By Robyn Hagan Cain on January 13, 2012 | Last updated on March 21, 2019

Do elections unmarred by court battles happen anymore?

Between birther lawsuits and Citizens United challenges to state election laws, it seems like elections, absent legal challenges, are a thing of the past.

Now, the Fourth Circuit Court of Appeals could decide the latest case in the long line of court-decided ballot battles.

The Virginia Republican primary, if you haven't heard, is currently a two-man race between Ron Paul and Mitt Romney. Paul and Romney were the only two candidates to collect the requisite 10,000 verifiable signatures to qualify for the ballot. Candidates were required to submit the signatures, including 400 signatures from each of Virginia's 11 congressional districts, by 5 p.m. on December 22, 2011, reports The Washington Post.

Newt Gingrich, who was leading the polls in Virginia at the time, did not qualify. Nor did Jon Huntsman, Rick Perry, or Rick Santorum.

On December 28, Perry sued to have his name added to the ballot. Last week, U.S. District Judge John Gibney Jr. granted Gingrich, Huntsman, and Santorum's motion to intervene, giving the three other disqualified hopefuls a shot at getting on the Virginia Republican primary ballot, reports Thomson Reuters News & Insight.

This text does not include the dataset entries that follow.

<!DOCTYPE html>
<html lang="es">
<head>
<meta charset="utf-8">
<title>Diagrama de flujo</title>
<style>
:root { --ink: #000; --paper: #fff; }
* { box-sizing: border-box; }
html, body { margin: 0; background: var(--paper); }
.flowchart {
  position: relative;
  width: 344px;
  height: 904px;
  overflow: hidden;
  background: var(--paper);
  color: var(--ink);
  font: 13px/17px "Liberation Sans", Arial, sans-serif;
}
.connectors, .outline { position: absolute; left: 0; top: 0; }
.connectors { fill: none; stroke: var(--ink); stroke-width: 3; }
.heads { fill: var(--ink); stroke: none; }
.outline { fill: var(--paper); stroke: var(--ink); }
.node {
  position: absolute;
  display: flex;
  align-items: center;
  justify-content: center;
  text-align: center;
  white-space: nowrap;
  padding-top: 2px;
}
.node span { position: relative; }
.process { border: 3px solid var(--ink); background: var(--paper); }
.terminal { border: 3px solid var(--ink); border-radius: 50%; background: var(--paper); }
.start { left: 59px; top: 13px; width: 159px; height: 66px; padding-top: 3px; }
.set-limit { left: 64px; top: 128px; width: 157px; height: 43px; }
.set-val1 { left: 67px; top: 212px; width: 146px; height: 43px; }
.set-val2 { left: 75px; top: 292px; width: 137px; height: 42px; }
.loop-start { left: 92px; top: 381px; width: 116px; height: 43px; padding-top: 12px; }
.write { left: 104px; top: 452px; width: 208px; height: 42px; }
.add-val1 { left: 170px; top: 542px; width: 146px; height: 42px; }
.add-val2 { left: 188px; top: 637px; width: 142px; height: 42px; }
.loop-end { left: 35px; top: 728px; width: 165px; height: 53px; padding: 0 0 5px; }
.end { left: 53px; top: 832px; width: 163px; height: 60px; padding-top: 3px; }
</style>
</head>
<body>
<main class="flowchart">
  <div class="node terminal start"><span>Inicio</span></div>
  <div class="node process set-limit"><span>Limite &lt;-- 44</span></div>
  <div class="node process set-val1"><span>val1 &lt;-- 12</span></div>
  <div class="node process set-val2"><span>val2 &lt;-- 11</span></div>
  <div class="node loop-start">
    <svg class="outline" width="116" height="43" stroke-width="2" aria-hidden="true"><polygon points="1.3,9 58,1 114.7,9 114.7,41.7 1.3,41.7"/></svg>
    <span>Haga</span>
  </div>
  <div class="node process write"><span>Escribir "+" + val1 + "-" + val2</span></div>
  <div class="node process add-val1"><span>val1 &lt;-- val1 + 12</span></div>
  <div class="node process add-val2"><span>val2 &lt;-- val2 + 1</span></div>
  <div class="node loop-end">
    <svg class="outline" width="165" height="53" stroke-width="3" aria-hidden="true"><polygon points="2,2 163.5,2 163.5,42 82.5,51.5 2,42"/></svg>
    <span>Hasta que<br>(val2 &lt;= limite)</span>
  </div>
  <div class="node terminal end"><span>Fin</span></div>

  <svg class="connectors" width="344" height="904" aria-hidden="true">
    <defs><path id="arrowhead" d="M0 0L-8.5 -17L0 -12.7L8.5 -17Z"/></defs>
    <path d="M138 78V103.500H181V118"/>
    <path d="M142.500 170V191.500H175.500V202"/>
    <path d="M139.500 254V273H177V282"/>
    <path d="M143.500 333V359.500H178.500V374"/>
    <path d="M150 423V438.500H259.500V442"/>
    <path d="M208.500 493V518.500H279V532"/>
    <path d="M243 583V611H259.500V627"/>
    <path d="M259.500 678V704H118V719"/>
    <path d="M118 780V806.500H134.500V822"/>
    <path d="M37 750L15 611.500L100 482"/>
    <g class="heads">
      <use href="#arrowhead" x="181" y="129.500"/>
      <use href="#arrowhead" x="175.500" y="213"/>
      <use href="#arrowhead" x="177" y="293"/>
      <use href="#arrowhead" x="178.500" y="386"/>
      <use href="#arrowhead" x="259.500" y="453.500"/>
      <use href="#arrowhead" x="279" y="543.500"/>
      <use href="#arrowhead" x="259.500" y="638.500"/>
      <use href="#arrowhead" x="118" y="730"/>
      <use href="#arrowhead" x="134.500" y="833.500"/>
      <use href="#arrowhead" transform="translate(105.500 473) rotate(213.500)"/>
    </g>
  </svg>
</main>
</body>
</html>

The crux of their argument is that the Virginia petition circulator requirements unconstitutionally restrict First Amendment free speech rights and Fourteenth Amendment freedom of association rights. (Virginia petition circulators must be registered to vote, or eligible to vote, in Virginia.) The candidates claim that the requirement impaired their ability to collect the requisite number of signatures.

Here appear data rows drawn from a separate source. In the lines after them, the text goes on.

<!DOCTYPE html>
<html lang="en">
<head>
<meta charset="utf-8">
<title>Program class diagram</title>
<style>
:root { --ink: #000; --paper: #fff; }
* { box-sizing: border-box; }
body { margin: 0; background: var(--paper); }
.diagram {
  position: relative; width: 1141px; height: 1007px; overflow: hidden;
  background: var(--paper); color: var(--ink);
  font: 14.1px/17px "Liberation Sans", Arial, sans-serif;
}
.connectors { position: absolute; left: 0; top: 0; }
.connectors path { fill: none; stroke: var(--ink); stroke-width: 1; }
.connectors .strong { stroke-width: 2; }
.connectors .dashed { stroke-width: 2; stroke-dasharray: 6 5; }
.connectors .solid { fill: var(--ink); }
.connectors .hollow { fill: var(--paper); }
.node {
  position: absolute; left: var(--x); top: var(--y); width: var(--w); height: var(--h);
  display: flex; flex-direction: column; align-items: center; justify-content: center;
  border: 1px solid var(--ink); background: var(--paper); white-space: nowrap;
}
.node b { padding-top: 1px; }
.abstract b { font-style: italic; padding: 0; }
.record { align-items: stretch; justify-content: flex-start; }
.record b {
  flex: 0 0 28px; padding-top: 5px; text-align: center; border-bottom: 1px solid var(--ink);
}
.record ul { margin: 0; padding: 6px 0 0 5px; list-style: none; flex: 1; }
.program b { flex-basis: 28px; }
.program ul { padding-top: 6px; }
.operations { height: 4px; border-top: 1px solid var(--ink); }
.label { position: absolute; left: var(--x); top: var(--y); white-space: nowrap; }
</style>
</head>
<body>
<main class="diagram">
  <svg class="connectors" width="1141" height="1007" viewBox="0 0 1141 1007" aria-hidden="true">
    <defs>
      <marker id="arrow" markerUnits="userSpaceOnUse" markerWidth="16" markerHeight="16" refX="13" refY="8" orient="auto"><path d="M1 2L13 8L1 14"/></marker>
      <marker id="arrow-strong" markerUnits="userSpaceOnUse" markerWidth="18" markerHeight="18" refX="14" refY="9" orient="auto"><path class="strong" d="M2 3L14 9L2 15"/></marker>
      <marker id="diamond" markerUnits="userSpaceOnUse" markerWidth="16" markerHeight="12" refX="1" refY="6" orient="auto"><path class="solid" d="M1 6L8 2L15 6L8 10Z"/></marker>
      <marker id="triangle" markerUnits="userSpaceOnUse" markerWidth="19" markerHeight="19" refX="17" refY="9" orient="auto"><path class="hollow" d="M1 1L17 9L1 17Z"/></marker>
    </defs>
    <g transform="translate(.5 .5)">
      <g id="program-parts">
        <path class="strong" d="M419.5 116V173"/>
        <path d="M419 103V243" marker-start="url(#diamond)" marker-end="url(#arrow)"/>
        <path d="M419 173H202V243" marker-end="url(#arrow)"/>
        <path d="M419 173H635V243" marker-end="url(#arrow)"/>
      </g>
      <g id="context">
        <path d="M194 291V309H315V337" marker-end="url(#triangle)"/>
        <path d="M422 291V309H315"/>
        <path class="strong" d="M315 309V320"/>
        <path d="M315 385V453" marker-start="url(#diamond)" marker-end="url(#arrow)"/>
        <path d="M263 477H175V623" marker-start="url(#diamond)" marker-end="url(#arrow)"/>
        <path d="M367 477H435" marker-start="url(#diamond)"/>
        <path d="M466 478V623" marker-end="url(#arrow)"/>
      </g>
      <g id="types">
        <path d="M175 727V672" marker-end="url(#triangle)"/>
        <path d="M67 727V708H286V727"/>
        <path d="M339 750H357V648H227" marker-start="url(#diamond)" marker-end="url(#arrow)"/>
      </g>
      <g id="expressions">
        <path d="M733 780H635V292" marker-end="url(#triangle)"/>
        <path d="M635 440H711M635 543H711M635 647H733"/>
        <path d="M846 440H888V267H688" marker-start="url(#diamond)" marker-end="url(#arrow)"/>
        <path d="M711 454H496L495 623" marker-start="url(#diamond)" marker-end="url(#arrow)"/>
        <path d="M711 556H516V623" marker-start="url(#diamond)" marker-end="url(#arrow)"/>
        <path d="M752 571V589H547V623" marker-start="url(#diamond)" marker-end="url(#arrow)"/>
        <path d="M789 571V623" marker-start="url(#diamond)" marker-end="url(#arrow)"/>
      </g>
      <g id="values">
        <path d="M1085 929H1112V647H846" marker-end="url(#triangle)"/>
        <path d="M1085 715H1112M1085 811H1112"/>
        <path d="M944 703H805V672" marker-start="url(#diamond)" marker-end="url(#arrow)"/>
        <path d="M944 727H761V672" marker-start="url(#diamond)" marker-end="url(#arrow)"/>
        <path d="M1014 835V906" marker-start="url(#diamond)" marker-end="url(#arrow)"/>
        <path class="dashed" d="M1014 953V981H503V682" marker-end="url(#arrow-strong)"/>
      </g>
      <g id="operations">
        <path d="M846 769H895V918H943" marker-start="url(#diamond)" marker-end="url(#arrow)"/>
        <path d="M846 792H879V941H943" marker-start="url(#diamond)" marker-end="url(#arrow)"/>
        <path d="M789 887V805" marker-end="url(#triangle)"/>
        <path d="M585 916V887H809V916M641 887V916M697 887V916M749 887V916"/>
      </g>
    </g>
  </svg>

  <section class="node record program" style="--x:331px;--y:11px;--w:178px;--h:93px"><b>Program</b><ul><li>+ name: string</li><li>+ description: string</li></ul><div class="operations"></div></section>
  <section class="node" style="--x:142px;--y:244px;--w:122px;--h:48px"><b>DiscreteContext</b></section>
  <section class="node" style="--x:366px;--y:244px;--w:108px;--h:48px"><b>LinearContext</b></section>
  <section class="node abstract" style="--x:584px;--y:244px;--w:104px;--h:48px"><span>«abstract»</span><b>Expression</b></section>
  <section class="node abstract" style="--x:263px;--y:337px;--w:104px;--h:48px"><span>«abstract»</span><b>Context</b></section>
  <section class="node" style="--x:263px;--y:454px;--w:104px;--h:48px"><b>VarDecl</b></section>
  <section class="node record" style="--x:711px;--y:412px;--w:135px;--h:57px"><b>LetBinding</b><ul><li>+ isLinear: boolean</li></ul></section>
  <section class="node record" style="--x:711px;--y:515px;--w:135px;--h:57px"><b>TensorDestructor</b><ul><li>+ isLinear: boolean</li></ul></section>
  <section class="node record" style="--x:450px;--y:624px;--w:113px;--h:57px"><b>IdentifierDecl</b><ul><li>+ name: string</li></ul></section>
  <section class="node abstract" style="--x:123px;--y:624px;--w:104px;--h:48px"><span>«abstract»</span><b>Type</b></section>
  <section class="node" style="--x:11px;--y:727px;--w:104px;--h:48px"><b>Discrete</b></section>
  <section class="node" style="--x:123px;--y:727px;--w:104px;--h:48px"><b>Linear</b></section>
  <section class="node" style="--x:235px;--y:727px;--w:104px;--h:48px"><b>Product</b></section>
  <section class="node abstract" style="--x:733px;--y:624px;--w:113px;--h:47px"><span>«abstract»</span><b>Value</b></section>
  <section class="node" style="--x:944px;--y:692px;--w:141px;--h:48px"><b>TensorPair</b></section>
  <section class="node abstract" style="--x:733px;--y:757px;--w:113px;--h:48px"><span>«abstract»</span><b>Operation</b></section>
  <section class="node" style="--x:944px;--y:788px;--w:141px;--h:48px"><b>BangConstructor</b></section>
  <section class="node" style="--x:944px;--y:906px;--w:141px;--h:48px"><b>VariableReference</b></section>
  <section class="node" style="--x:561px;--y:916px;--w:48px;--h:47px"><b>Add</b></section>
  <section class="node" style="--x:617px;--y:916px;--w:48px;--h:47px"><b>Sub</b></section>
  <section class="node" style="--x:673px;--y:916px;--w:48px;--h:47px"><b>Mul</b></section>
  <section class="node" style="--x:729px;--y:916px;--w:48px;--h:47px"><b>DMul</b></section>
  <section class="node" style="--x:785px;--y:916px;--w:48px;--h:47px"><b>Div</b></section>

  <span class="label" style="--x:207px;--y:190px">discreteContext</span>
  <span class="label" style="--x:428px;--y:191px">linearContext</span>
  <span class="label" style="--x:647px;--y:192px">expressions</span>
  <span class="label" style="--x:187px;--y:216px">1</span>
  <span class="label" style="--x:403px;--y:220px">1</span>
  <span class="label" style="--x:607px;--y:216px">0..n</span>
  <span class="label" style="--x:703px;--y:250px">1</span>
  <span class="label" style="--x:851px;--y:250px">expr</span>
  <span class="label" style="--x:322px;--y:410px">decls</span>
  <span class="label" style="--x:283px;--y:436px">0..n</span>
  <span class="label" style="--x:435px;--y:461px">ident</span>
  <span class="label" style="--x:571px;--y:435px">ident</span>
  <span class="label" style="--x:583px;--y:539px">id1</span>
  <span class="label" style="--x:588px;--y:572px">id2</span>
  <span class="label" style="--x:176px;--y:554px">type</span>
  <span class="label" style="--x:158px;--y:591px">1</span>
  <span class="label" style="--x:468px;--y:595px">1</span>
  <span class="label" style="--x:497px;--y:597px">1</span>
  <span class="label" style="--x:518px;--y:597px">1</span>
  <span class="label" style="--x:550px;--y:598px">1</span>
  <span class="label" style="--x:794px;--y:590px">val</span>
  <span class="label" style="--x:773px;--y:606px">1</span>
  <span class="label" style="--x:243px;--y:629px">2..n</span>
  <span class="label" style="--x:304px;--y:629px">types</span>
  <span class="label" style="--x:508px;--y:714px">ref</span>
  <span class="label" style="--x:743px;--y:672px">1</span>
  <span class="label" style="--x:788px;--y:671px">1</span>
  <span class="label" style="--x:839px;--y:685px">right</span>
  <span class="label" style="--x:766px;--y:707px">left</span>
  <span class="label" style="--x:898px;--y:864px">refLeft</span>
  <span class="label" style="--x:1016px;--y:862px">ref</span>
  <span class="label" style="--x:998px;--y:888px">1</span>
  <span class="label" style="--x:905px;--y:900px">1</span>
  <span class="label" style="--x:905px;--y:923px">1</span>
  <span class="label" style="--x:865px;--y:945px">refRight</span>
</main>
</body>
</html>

(Sidebar, disqualified candidates: We used to live in Virginia. We collected signatures to help a candidate qualify for the Virginia ballot in 2008. It isn't that hard that hard to find idealistic 18-year-olds to collect signatures.)

Judge Gibney ordered the state to halt printing and mailing absentee ballots for the March 6 Virginia Republican primary until he could rule on the disqualified candidates' claims. The Virginia state board of elections, in turn, filed an emergency appeal to lift the order with the Fourth Circuit Court of Appeals.

Perry responded with a brief to the Fourth Circuit on Wednesday, which argued that the elections board did not have a right to appeal because Judge Gibney's order was not final, reports Politico.

Fourth Circuit Court of Appeals action on the emergency appeal is probably unnecessary, since Judge Gibney is hearing arguments in the district court on Friday. He is expected to issue an opinion shortly thereafter.

Related Resources:

Copied to clipboard